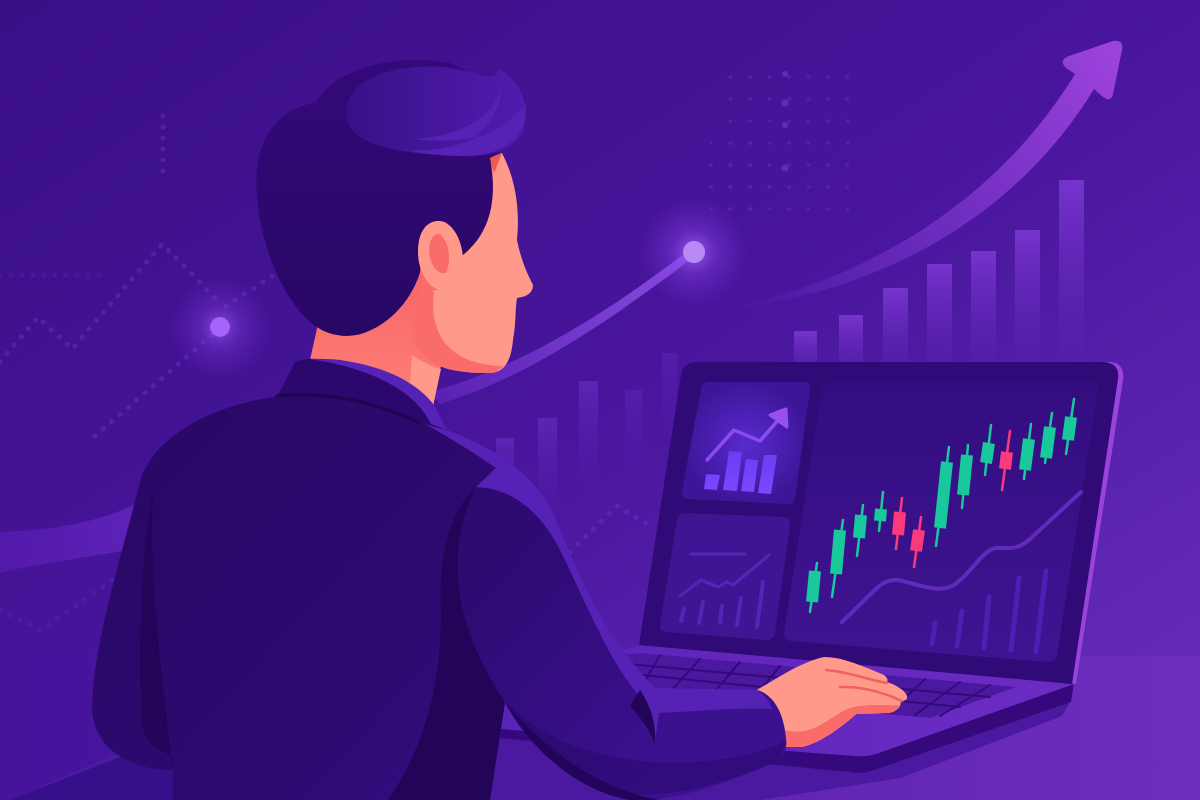
<!DOCTYPE html>
<html lang="en">
<head>
<meta charset="utf-8">
<title>Trader at a laptop</title>
<style>
:root{--night:#2a0866;--jacket:#2d0a70;--fold:#220558;--sheen:#5522b5;--skin:#ff998a;--skin-shade:#f96c69;--up:#18c99c;--down:#fb3a7c;--lilac:#8e48e0;--violet:#6230cf}
html,body{margin:0;height:100%;overflow:hidden;background:#45149a}
svg{display:block;width:1200px;height:800px}
.line{fill:none;stroke-linecap:round;stroke-linejoin:round}
.dots{stroke:#7a3ed6;stroke-width:5;stroke-dasharray:0 11;opacity:.35}
.wick{stroke-width:2.5}.body{stroke-width:12}
.up{stroke:var(--up)}.down{stroke:var(--down)}
.skin{fill:var(--skin)}.skin-shade{fill:var(--skin-shade)}
.jacket{fill:url(#cloth)}.fold{fill:var(--fold)}.sheen{fill:var(--sheen)}
</style>
</head>
<body>
<svg viewBox="0 0 1200 800" role="img" aria-label="Man seen from behind working on a laptop with rising market charts">
<defs>
<linearGradient id="wall" x1="0" y1="0" x2="1" y2="1"><stop offset="0" stop-color="#3a0f86"/><stop offset=".5" stop-color="#48159c"/><stop offset="1" stop-color="#6a2fbd"/></linearGradient>
<linearGradient id="desk" x1="0" x2="1"><stop offset="0" stop-color="#4c189f"/><stop offset=".5" stop-color="#5a22ae"/><stop offset="1" stop-color="#6f2dbd"/></linearGradient>
<linearGradient id="bar" x1="0" y1="0" x2="0" y2="1"><stop offset="0" stop-color="#7634cc"/><stop offset="1" stop-color="#5a22b0" stop-opacity=".15"/></linearGradient>
<linearGradient id="growth" gradientUnits="userSpaceOnUse" x1="715" y1="310" x2="1110" y2="50"><stop offset="0" stop-color="#6a2cc0" stop-opacity="0"/><stop offset=".4" stop-color="#6d2dc0" stop-opacity=".8"/><stop offset="1" stop-color="#9c43dc"/></linearGradient>
<linearGradient id="trend" gradientUnits="userSpaceOnUse" x1="440" y1="395" x2="694" y2="252"><stop offset="0" stop-color="#5a21b4"/><stop offset="1" stop-color="#8a4be0"/></linearGradient>
<linearGradient id="band" x1="0" x2="1"><stop offset="0" stop-color="#5219aa"/><stop offset="1" stop-color="#5e22b8"/></linearGradient>
<radialGradient id="glow"><stop offset="0" stop-color="#a862ff" stop-opacity=".85"/><stop offset=".4" stop-color="#8a44ea" stop-opacity=".4"/><stop offset="1" stop-color="#7a34d8" stop-opacity="0"/></radialGradient>
<radialGradient id="panel-glow"><stop offset="0" stop-color="#5a2ad0"/><stop offset="1" stop-color="#3d1597"/></radialGradient>
<linearGradient id="screen" x1="0" y1="0" x2="0" y2="1"><stop offset="0" stop-color="#330d80"/><stop offset="1" stop-color="#3f1492"/></linearGradient>
<linearGradient id="mini-bar" x1="0" y1="0" x2="0" y2="1"><stop offset="0" stop-color="#6a3cf0"/><stop offset="1" stop-color="#7d48ff"/></linearGradient>
<linearGradient id="cloth" gradientUnits="userSpaceOnUse" x1="200" y1="400" x2="640" y2="800"><stop offset="0" stop-color="#2a0867"/><stop offset=".55" stop-color="#2e0a72"/><stop offset="1" stop-color="#3c1190"/></linearGradient>
<linearGradient id="quiff" x1="0" y1="0" x2="1" y2="0"><stop offset="0" stop-color="#3a1088"/><stop offset="1" stop-color="#4f1cae"/></linearGradient>
<linearGradient id="hair" x1="0" y1="0" x2="0" y2="1"><stop offset="0" stop-color="#34097a"/><stop offset="1" stop-color="#280764"/></linearGradient>
<linearGradient id="neck" x1="0" y1="0" x2="0" y2="1"><stop offset="0" stop-color="#f45f64"/><stop offset="1" stop-color="#ff8077"/></linearGradient>
<linearGradient id="deck" x1="0" x2="1"><stop offset="0" stop-color="#5b22b8"/><stop offset="1" stop-color="#6c2cc4"/></linearGradient>
<pattern id="dot-grid" width="19.5" height="22" patternUnits="userSpaceOnUse"><circle cx="9" cy="11" r="2" fill="#6d34c4"/></pattern>
</defs>

<g id="backdrop">
<rect width="1200" height="800" fill="url(#wall)"/>
<rect y="656" width="1200" height="144" fill="url(#desk)"/>
<path d="M0 656H110L92 700L120 752L10 800H0Z" fill="#44139a" opacity=".7"/>
<path d="M10 800L125 755L180 772V800Z" fill="#35108a"/>
<path d="M0 532C60 530 105 520 140 502V548C95 556 45 562 0 573Z" fill="url(#band)"/>
<g opacity=".4"><rect x="725" y="68" width="140" height="145" fill="url(#dot-grid)"/><rect x="705" y="135" width="60" height="78" fill="url(#dot-grid)"/></g>
<g fill="#6a34d0" opacity=".7"><circle cx="785" cy="74" r="3"/><circle cx="785" cy="103" r="3.5"/><circle cx="785" cy="125" r="3"/><circle cx="785" cy="168" r="3.5"/></g>
<g class="line dots">
<path d="M0 362L38 317L72 349L162 244L217 300"/><path d="M226 306L275 274"/><path d="M163 116V180"/><path d="M95 436L212 335"/><path d="M0 275H110" opacity=".5"/><path d="M0 610L40 630L120 575" opacity=".6"/><path d="M570 552L617 506L650 526"/>
</g>
<g fill="url(#bar)">
<g opacity=".5"><rect x="496" y="438" width="18" height="80"/><rect x="538" y="418" width="19" height="100"/><rect x="579" y="381" width="19" height="110"/><rect x="625" y="390" width="17" height="90" opacity=".6"/><rect x="662" y="353" width="15" height="90" opacity=".6"/></g>
<rect x="794" y="331" width="23" height="50"/><rect x="839" y="315" width="24" height="70"/><rect x="883" y="288" width="25" height="95"/><rect x="927" y="264" width="25" height="115"/><rect x="971" y="251" width="25" height="125"/><rect x="1015" y="230" width="25" height="145"/><rect x="1059" y="180" width="25" height="195"/>
</g>
<path id="growth-arrow" fill="url(#growth)" d="M715 311C860 284 995 205 1075 74L1066 68Q1058 60 1069 56L1113 41Q1124 39 1122 50L1113 94Q1111 103 1103 97L1094 89C1010 227 865 296 715 311Z"/>
<path d="M430 392C520 367 600 318 692 248L696 255C605 325 525 378 440 404Z" fill="url(#trend)"/>
<circle cx="694" cy="252" r="56" fill="url(#glow)"/><circle cx="694" cy="252" r="11" fill="#b78af4"/>
<circle cx="220" cy="327" r="52" fill="url(#glow)" opacity=".8"/><circle cx="220" cy="327" r="10" fill="#a564fb"/>
</g>

<g id="laptop">
<path d="M500 730L780 765L870 772L1070 702L1062 716L900 778L760 800H490Z" fill="#4a199f"/>
<path d="M1074 682L1071 702L872 771Q862 774 850 772L500 738V720Z" fill="#34097b"/>
<path d="M622 650L640 645L1074 684L876 754Q866 757 854 756L500 729V700Z" fill="url(#deck)"/>
<path d="M622 655L640 653L1016 687L930 718L640 692Z" fill="#4a199f"/>
<path class="line" stroke="#33097c" stroke-width="2" d="M628 664L990 697M632 674L960 707M660 655L640 690M700 659L668 694M740 662L710 697M780 666L752 700M925 679L890 712M960 682L915 715M990 685L940 716"/>
<path d="M694 362H1110Q1125 363 1123 380L1076 684L1068 683L1106 366Z" fill="#9a43dc"/>
<path d="M697 362H1104Q1120 363 1118 379L1072 684L639 645L681 375Q683 362 697 362Z" fill="#300a76"/>
<path d="M709 382H804Q811 382 810 389L795 498Q794 505 787 504L688 499Q681 498 682 491L701 389Q702 382 709 382Z" fill="url(#panel-glow)"/>
<path d="M685 513L783 517Q791 518 790 525L775 633Q774 640 767 640L666 632Q659 631 660 624L677 520Q678 513 685 513Z" fill="#401594"/>
<path d="M831 382H1091Q1099 382 1098 390L1057 655Q1056 662 1048 662L791 641Q783 640 784 632L822 390Q823 382 831 382Z" fill="url(#screen)"/>
<g id="growth-widget">
<path fill="url(#mini-bar)" d="M706 474L720 475L717 490L704 489ZM729 451L742 452L737 491L723 490ZM746 459L758 460L754 492L741 491ZM764 455L777 455L771 494L758 493Z"/>
<path class="line" stroke="#8a4cee" stroke-width="3.5" d="M707 460L734 430L760 441L780 418"/>
<path d="M786 409L770 415L787 427Z" fill="#9650ee" stroke="#9650ee" stroke-width="3" stroke-linejoin="round"/>
</g>
<g id="volume-widget" class="line" stroke="#5a23b8" stroke-width="3">
<path d="M691 554H745M680 596L701 580L718 587L727 582L733 585L769 555"/>
<path stroke-width="4" d="M684 609L681 621M703 602L699 623M722 606L720 623M741 598L737 625M763 582L757 627"/>
</g>
<g id="market-chart">
<path class="line" stroke="#4f1fb4" stroke-width="5" d="M935 623L932 644M962 611L957 646M989 597L984 648M1019 578L1011 650M1046 571L1036 652"/>
<path class="line" stroke="#6229bd" stroke-width="4" d="M842 622L878 587Q886 579 898 580C918 584 938 594 954 585C970 575 982 550 996 548C1010 548 1018 550 1030 539L1081 492"/>
<g class="line up"><path class="wick" d="M817 563L810 612M843 520L832 597M863 505L857 556M883 492L879 531M949 447L936 546M968 445L962 508M991 425L985 475M1031 424L1024 479M1052 413L1045 463M1074 399L1066 454"/><path class="body" stroke-linecap="butt" d="M815 571L812 602M840 530L836 574M861 515L859 538M881 509L880 521M947 462L940 528M967 455L963 495M989 443L986 463M1029 439L1025 470M1050 427L1046 458M1071 417L1068 440"/></g>
<g class="line down"><path class="wick" d="M902 498L896 549M921 517L914 567M1010 431L1002 490"/><path class="body" stroke-linecap="butt" d="M900 512L898 535M919 530L916 551M1007 452L1005 469"/></g>
</g>
</g>

<g id="man">
<g id="hand">
<path class="skin" d="M755 691C775 680 800 662 824 657C843 657 862 666 884 675Q889 679 887 682C896 685 905 690 907 696Q908 701 901 701Q901 709 892 712C880 714 866 713 856 714C842 727 820 743 802 747L783 747Z"/>
<path class="skin-shade" d="M784 730C815 738 830 715 850 708C868 703 885 706 899 705Q898 711 890 713L856 714C842 727 820 743 802 747H784Z"/>
<path class="line" stroke="#f0625f" stroke-width="2.5" d="M826 670C850 672 868 680 887 683M840 687C862 686 882 692 902 701"/>
</g>
<g id="jacket">
<path class="jacket" d="M280 396C205 406 152 440 140 482C122 555 94 640 92 706C92 745 125 770 173 770V800H490L505 702C530 750 580 792 630 800H650C700 795 745 775 780 760Q788 750 786 738C784 715 775 695 757 690L655 696C610 650 590 600 570 555C545 500 510 460 447 430L433 405C400 380 330 370 280 396Z"/>
<path class="fold" d="M153 490C140 560 138 660 142 725Q146 748 172 755V770C167 700 148 600 153 490Z"/>
<path class="fold" d="M476 487C450 510 438 560 441 610C442 690 420 755 388 800H490L505 702C470 650 435 570 476 487Z"/>
<path class="fold" d="M505 702C540 760 600 800 660 794C705 790 745 775 780 760L786 740C760 755 700 766 650 762C590 756 545 740 505 702Z" opacity=".35"/>
<path d="M505 702C530 750 580 792 630 800H660C600 790 545 750 505 702Z" fill="#22055a"/>
<path class="sheen" d="M425 424L447 430C500 450 532 475 552 510C575 565 595 625 655 688L757 690Q768 697 772 709C730 707 690 712 659 713L655 742C655 725 648 705 640 697C605 655 585 600 560 550C540 510 510 488 476 487L496 468C470 450 445 435 425 424Z"/>
<path class="fold" d="M640 690Q657 715 655 744Q648 725 630 706Z"/>
</g>
<g id="head">
<path d="M320 315L310 360C350 362 400 378 433 406L441 365L450 260L400 240Z" fill="url(#neck)"/>
<path class="skin" d="M412 355C425 364 436 368 441 369L433 406L410 385Z"/>
<path class="skin" d="M502 153C516 180 520 210 517 240C521 260 527 273 533 285Q533 296 517 298C515 310 516 325 513 340C511 362 504 373 489 373C465 373 445 370 432 360C433 340 431 310 434 280L461 240L488 160Z"/>
<path class="skin-shade" d="M434 292C428 340 455 365 503 366Q497 373 489 373C465 373 444 371 430 361L412 340L420 282Z"/>
<path d="M489 158L502 153L494 173Z" fill="#ef5a50"/>
<path id="hair-back" fill="url(#hair)" d="M337 335C300 330 273 275 262 230C248 165 258 115 316 102C340 65 400 53 450 63L500 85V152L490 158C498 200 490 233 463 255L422 265C412 310 370 342 337 335Z"/>
<path fill="url(#quiff)" d="M346 114C346 75 400 64 445 67Q468 70 484 76Q497 79 499 69C520 80 530 105 524 128C516 150 490 158 452 156C400 153 348 146 346 114Z"/>
<path class="sheen" d="M415 139C460 136 493 118 501 88C500 110 488 130 470 139C492 135 512 122 526 104C527 140 500 157 458 156C440 155 425 154 410 151C440 150 465 145 480 136C460 141 435 142 415 139Z"/>
<path class="skin-shade" d="M421 265C418 282 428 292 438 290L455 270Z"/>
<path class="skin" d="M418 252C418 230 428 220 440 221C454 222 464 245 463 262C461 280 450 291 439 290C427 286 418 270 418 252Z"/>
<path class="skin-shade" d="M429 251C429 238 436 230 442 236C450 245 451 262 446 273C437 275 430 265 429 251Z"/>
</g>
<g id="collar">
<path d="M295 362Q305 358 315 359C365 360 415 385 447 430L418 422C370 402 325 392 277 397Z" fill="#2c086c"/>
<path class="sheen" d="M310 359C365 357 415 378 434 405L447 430L431 424C415 390 370 368 310 359Z"/>
<path class="line" stroke="#20044f" stroke-width="3" d="M277 396C330 391 375 402 420 423"/>
</g>
</g>
</svg>
</body>
</html>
-- -- --
Exercise instructions =>
Tally the lines of the data that contain the string "html" and report the total alone.

Exercise response =>
4